§ Problem to work on
All of the records below are to be output exactly; no image belongs in the result.

Pictures paired with source code:
=-=-=
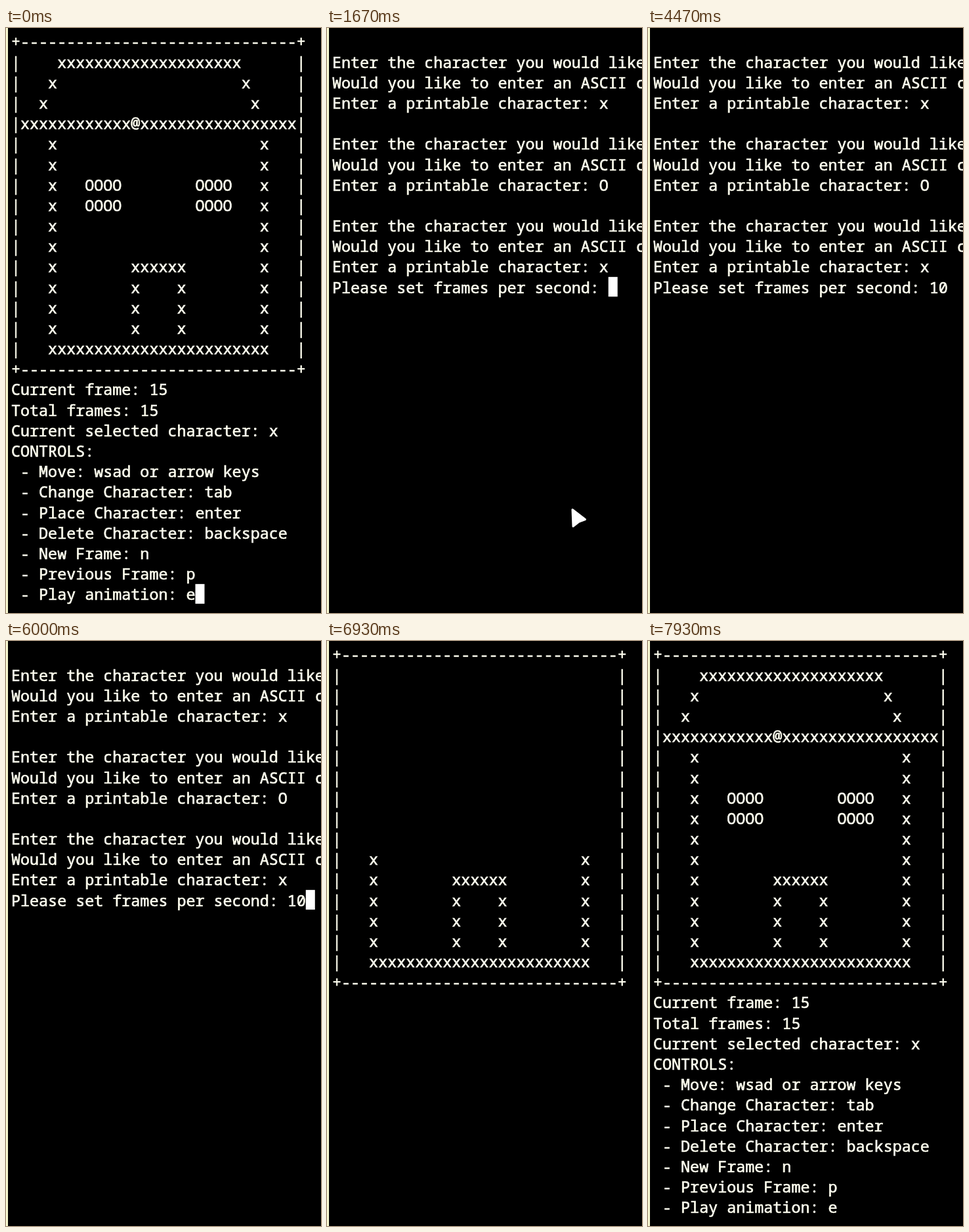
An HTML page for the animation above (8 s loop, 480 by 891 pixels).

```html
<!DOCTYPE html>
<html lang="en">
<head>
<meta charset="utf-8">
<title>Terminal ASCII animator</title>
<style>
:root { --row: 31.18px; }
html, body { margin: 0; width: 100%; height: 100%; overflow: hidden; background: #000; }
#stage {
  position: absolute; inset: 0; width: 480px; height: 891px; overflow: hidden;
  color: #fffff0;
  font: 500 23.385px/var(--row) "Noto Sans Mono", "DejaVu Sans Mono", monospace;
  font-variant-ligatures: none;
  -webkit-text-stroke: .65px;
}
#edge { position: absolute; left: 0; top: 0; width: 3px; height: 100%; background: #f8f8d0; }
#term { position: absolute; left: 8px; top: 5.4px; }
pre { position: absolute; left: 0; top: 0; margin: 0; font: inherit; }
#board, #menu, #prompt, #house, #caret, #term i, #term b {
  animation: 8s step-end infinite;
}
#board { animation-name: board; }
#house { top: var(--row); animation-name: build; }
#menu { top: calc(17 * var(--row)); animation-name: menu; }
#prompt { top: var(--row); animation-name: prompt; }
#term i, #term b { font: inherit; }
.spot { position: relative; }
.spot i { position: absolute; left: 0; top: 0; line-height: normal; }
#term .pen { animation-name: menu; }
#term .mark { animation-name: mark; }
#term .one { animation-name: one; }
#term .zero { animation-name: zero; }
#caret {
  position: absolute; top: 0; left: 0; width: 1ch; height: 30px;
  background: #fff; animation-name: caret;
}
#mouse {
  position: absolute; left: 0; top: 0; width: 28px; height: 34px;
  animation: mouse 8s infinite;
}

@keyframes board {
  0% { opacity: 1; }
  20% { opacity: 0; }
  79.1%, 100% { opacity: 1; }
}
@keyframes menu {
  0% { opacity: 1; }
  20% { opacity: 0; }
  98.95%, 100% { opacity: 1; }
}
@keyframes mark {
  0% { opacity: 0; }
  79.1% { opacity: 1; }
  98.95%, 100% { opacity: 0; }
}
@keyframes prompt {
  0% { opacity: 0; }
  19.95% { opacity: 1; }
  79.1%, 100% { opacity: 0; }
}
@keyframes one { 0% { opacity: 0; } 46.6%, 100% { opacity: 1; } }
@keyframes zero { 0% { opacity: 0; } 48.3%, 100% { opacity: 1; } }
/* One more row from the ground up on each of the 15 ticks */
@keyframes build {
  0% { clip-path: inset(0 0 0 0); }
  79.1% {
    clip-path: inset(calc(14 * var(--row)) 0 0 0);
    animation-timing-function: steps(15, jump-none);
  }
  98.95%, 100% { clip-path: inset(0 0 0 0); }
}
@keyframes caret {
  0% { opacity: 1; transform: translate(20ch, calc(27 * var(--row))); }
  .85% { opacity: 0; transform: translate(20ch, calc(27 * var(--row))); }
  7.4% { opacity: 1; transform: translate(20ch, calc(27 * var(--row))); }
  13.3% { opacity: 0; transform: translate(20ch, calc(27 * var(--row))); }
  19.95% { opacity: 1; transform: translate(30ch, calc(12 * var(--row))); }
  28.3% { opacity: 0; transform: translate(30ch, calc(12 * var(--row))); }
  34.1% { opacity: 1; transform: translate(30ch, calc(12 * var(--row))); }
  40.8% { opacity: 0; transform: translate(30ch, calc(12 * var(--row))); }
  46.6% { opacity: 1; transform: translate(31ch, calc(12 * var(--row))); }
  48.3% { opacity: 1; transform: translate(32ch, calc(12 * var(--row))); }
  55.8% { opacity: 0; transform: translate(32ch, calc(12 * var(--row))); }
  62.4% { opacity: 1; transform: translate(32ch, calc(12 * var(--row))); }
  68.3% { opacity: 0; transform: translate(32ch, calc(12 * var(--row))); }
  74.9% { opacity: 1; transform: translate(32ch, calc(12 * var(--row))); }
  79.1%, 100% { opacity: 0; transform: translate(32ch, calc(12 * var(--row))); }
}
@keyframes mouse {
  0% { transform: translate(449px, 893px); animation-timing-function: step-end; }
  .8% { transform: translate(449px, 893px); animation-timing-function: ease-out; }
  7.4% { transform: translate(372px, 731px); opacity: 1; animation-timing-function: step-end; }
  44.95%, 100% { transform: translate(372px, 731px); opacity: 0; }
}
</style>
</head>
<body>
<div id="stage">
  <div id="edge"></div>
  <div id="term">
    <div id="board"><pre id="border"></pre><pre id="house"></pre></div>
<pre id="menu">
Current frame: 15
Total frames: 15
Current selected character: x
CONTROLS:
 - Move: wsad or arrow keys
 - Change Character: tab
 - Place Character: enter
 - Delete Character: backspace
 - New Frame: n
 - Previous Frame: p
 - Play animation: e</pre>
<pre id="prompt"></pre>
    <div id="caret"></div>
  </div>
  <svg id="mouse" viewBox="0 0 28 34">
    <path d="M2 2.5 L21.5 17.5 L12 21 L3 28 Z" fill="#fff" stroke="#fff" stroke-width="3" stroke-linejoin="round"/>
  </svg>
</div>
<script>
const byId = id => document.getElementById(id);
const xs = n => 'x'.repeat(n);

// Joins [column, text] parts into one padded line
const line = (...parts) => parts.reduce((s, [col, text]) => s.padEnd(col) + text, '');
const wall = (...inner) => line([4, 'x'], ...inner, [27, 'x']);

const rule = '+' + '-'.repeat(30) + '+';
const side = line([0, '|'], [31, '|']);
byId('border').textContent = [rule, ...Array(15).fill(side), rule].join('\n');

const eyes = wall([8, 'OOOO'], [20, 'OOOO']);
const door = wall([13, 'x'], [18, 'x']);
const spot = '<span class="spot"><b class="mark">x</b><i class="pen">@</i></span>';
byId('house').innerHTML = [
  line([5, xs(20)]),
  line([4, 'x'], [25, 'x']),
  line([3, 'x'], [26, 'x']),
  ' ' + xs(12) + spot + xs(17),
  wall(), wall(), eyes, eyes, wall(), wall(),
  wall([13, xs(6)]),
  door, door, door,
  line([4, xs(24)])
].join('\n');

const ask = (char, gap) => [
  'Enter the character you would like',
  'Would you like to enter an ASCII c',
  'Enter a printable character: ' + char + gap
].join('\n');
byId('prompt').innerHTML = [
  ask('x', '\n'), ask('O', '\n'), ask('x', ''),
  'Please set frames per second: <i class="one">1</i><i class="zero">0</i>'
].join('\n');
</script>
</body>
</html>
```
=-=-=
§ Answer for this exercise
An HTML page for the animation above (8 s loop, 480 by 891 pixels).

```html
<!DOCTYPE html>
<html lang="en">
<head>
<meta charset="utf-8">
<title>Terminal ASCII animator</title>
<style>
:root { --row: 31.18px; }
html, body { margin: 0; width: 100%; height: 100%; overflow: hidden; background: #000; }
#stage {
  position: absolute; inset: 0; width: 480px; height: 891px; overflow: hidden;
  color: #fffff0;
  font: 500 23.385px/var(--row) "Noto Sans Mono", "DejaVu Sans Mono", monospace;
  font-variant-ligatures: none;
  -webkit-text-stroke: .65px;
}
#edge { position: absolute; left: 0; top: 0; width: 3px; height: 100%; background: #f8f8d0; }
#term { position: absolute; left: 8px; top: 5.4px; }
pre { position: absolute; left: 0; top: 0; margin: 0; font: inherit; }
#board, #menu, #prompt, #house, #caret, #term i, #term b {
  animation: 8s step-end infinite;
}
#board { animation-name: board; }
#house { top: var(--row); animation-name: build; }
#menu { top: calc(17 * var(--row)); animation-name: menu; }
#prompt { top: var(--row); animation-name: prompt; }
#term i, #term b { font: inherit; }
.spot { position: relative; }
.spot i { position: absolute; left: 0; top: 0; line-height: normal; }
#term .pen { animation-name: menu; }
#term .mark { animation-name: mark; }
#term .one { animation-name: one; }
#term .zero { animation-name: zero; }
#caret {
  position: absolute; top: 0; left: 0; width: 1ch; height: 30px;
  background: #fff; animation-name: caret;
}
#mouse {
  position: absolute; left: 0; top: 0; width: 28px; height: 34px;
  animation: mouse 8s infinite;
}

@keyframes board {
  0% { opacity: 1; }
  20% { opacity: 0; }
  79.1%, 100% { opacity: 1; }
}
@keyframes menu {
  0% { opacity: 1; }
  20% { opacity: 0; }
  98.95%, 100% { opacity: 1; }
}
@keyframes mark {
  0% { opacity: 0; }
  79.1% { opacity: 1; }
  98.95%, 100% { opacity: 0; }
}
@keyframes prompt {
  0% { opacity: 0; }
  19.95% { opacity: 1; }
  79.1%, 100% { opacity: 0; }
}
@keyframes one { 0% { opacity: 0; } 46.6%, 100% { opacity: 1; } }
@keyframes zero { 0% { opacity: 0; } 48.3%, 100% { opacity: 1; } }
/* One more row from the ground up on each of the 15 ticks */
@keyframes build {
  0% { clip-path: inset(0 0 0 0); }
  79.1% {
    clip-path: inset(calc(14 * var(--row)) 0 0 0);
    animation-timing-function: steps(15, jump-none);
  }
  98.95%, 100% { clip-path: inset(0 0 0 0); }
}
@keyframes caret {
  0% { opacity: 1; transform: translate(20ch, calc(27 * var(--row))); }
  .85% { opacity: 0; transform: translate(20ch, calc(27 * var(--row))); }
  7.4% { opacity: 1; transform: translate(20ch, calc(27 * var(--row))); }
  13.3% { opacity: 0; transform: translate(20ch, calc(27 * var(--row))); }
  19.95% { opacity: 1; transform: translate(30ch, calc(12 * var(--row))); }
  28.3% { opacity: 0; transform: translate(30ch, calc(12 * var(--row))); }
  34.1% { opacity: 1; transform: translate(30ch, calc(12 * var(--row))); }
  40.8% { opacity: 0; transform: translate(30ch, calc(12 * var(--row))); }
  46.6% { opacity: 1; transform: translate(31ch, calc(12 * var(--row))); }
  48.3% { opacity: 1; transform: translate(32ch, calc(12 * var(--row))); }
  55.8% { opacity: 0; transform: translate(32ch, calc(12 * var(--row))); }
  62.4% { opacity: 1; transform: translate(32ch, calc(12 * var(--row))); }
  68.3% { opacity: 0; transform: translate(32ch, calc(12 * var(--row))); }
  74.9% { opacity: 1; transform: translate(32ch, calc(12 * var(--row))); }
  79.1%, 100% { opacity: 0; transform: translate(32ch, calc(12 * var(--row))); }
}
@keyframes mouse {
  0% { transform: translate(449px, 893px); animation-timing-function: step-end; }
  .8% { transform: translate(449px, 893px); animation-timing-function: ease-out; }
  7.4% { transform: translate(372px, 731px); opacity: 1; animation-timing-function: step-end; }
  44.95%, 100% { transform: translate(372px, 731px); opacity: 0; }
}
</style>
</head>
<body>
<div id="stage">
  <div id="edge"></div>
  <div id="term">
    <div id="board"><pre id="border"></pre><pre id="house"></pre></div>
<pre id="menu">
Current frame: 15
Total frames: 15
Current selected character: x
CONTROLS:
 - Move: wsad or arrow keys
 - Change Character: tab
 - Place Character: enter
 - Delete Character: backspace
 - New Frame: n
 - Previous Frame: p
 - Play animation: e</pre>
<pre id="prompt"></pre>
    <div id="caret"></div>
  </div>
  <svg id="mouse" viewBox="0 0 28 34">
    <path d="M2 2.5 L21.5 17.5 L12 21 L3 28 Z" fill="#fff" stroke="#fff" stroke-width="3" stroke-linejoin="round"/>
  </svg>
</div>
<script>
const byId = id => document.getElementById(id);
const xs = n => 'x'.repeat(n);

// Joins [column, text] parts into one padded line
const line = (...parts) => parts.reduce((s, [col, text]) => s.padEnd(col) + text, '');
const wall = (...inner) => line([4, 'x'], ...inner, [27, 'x']);

const rule = '+' + '-'.repeat(30) + '+';
const side = line([0, '|'], [31, '|']);
byId('border').textContent = [rule, ...Array(15).fill(side), rule].join('\n');

const eyes = wall([8, 'OOOO'], [20, 'OOOO']);
const door = wall([13, 'x'], [18, 'x']);
const spot = '<span class="spot"><b class="mark">x</b><i class="pen">@</i></span>';
byId('house').innerHTML = [
  line([5, xs(20)]),
  line([4, 'x'], [25, 'x']),
  line([3, 'x'], [26, 'x']),
  ' ' + xs(12) + spot + xs(17),
  wall(), wall(), eyes, eyes, wall(), wall(),
  wall([13, xs(6)]),
  door, door, door,
  line([4, xs(24)])
].join('\n');

const ask = (char, gap) => [
  'Enter the character you would like',
  'Would you like to enter an ASCII c',
  'Enter a printable character: ' + char + gap
].join('\n');
byId('prompt').innerHTML = [
  ask('x', '\n'), ask('O', '\n'), ask('x', ''),
  'Please set frames per second: <i class="one">1</i><i class="zero">0</i>'
].join('\n');
</script>
</body>
</html>
```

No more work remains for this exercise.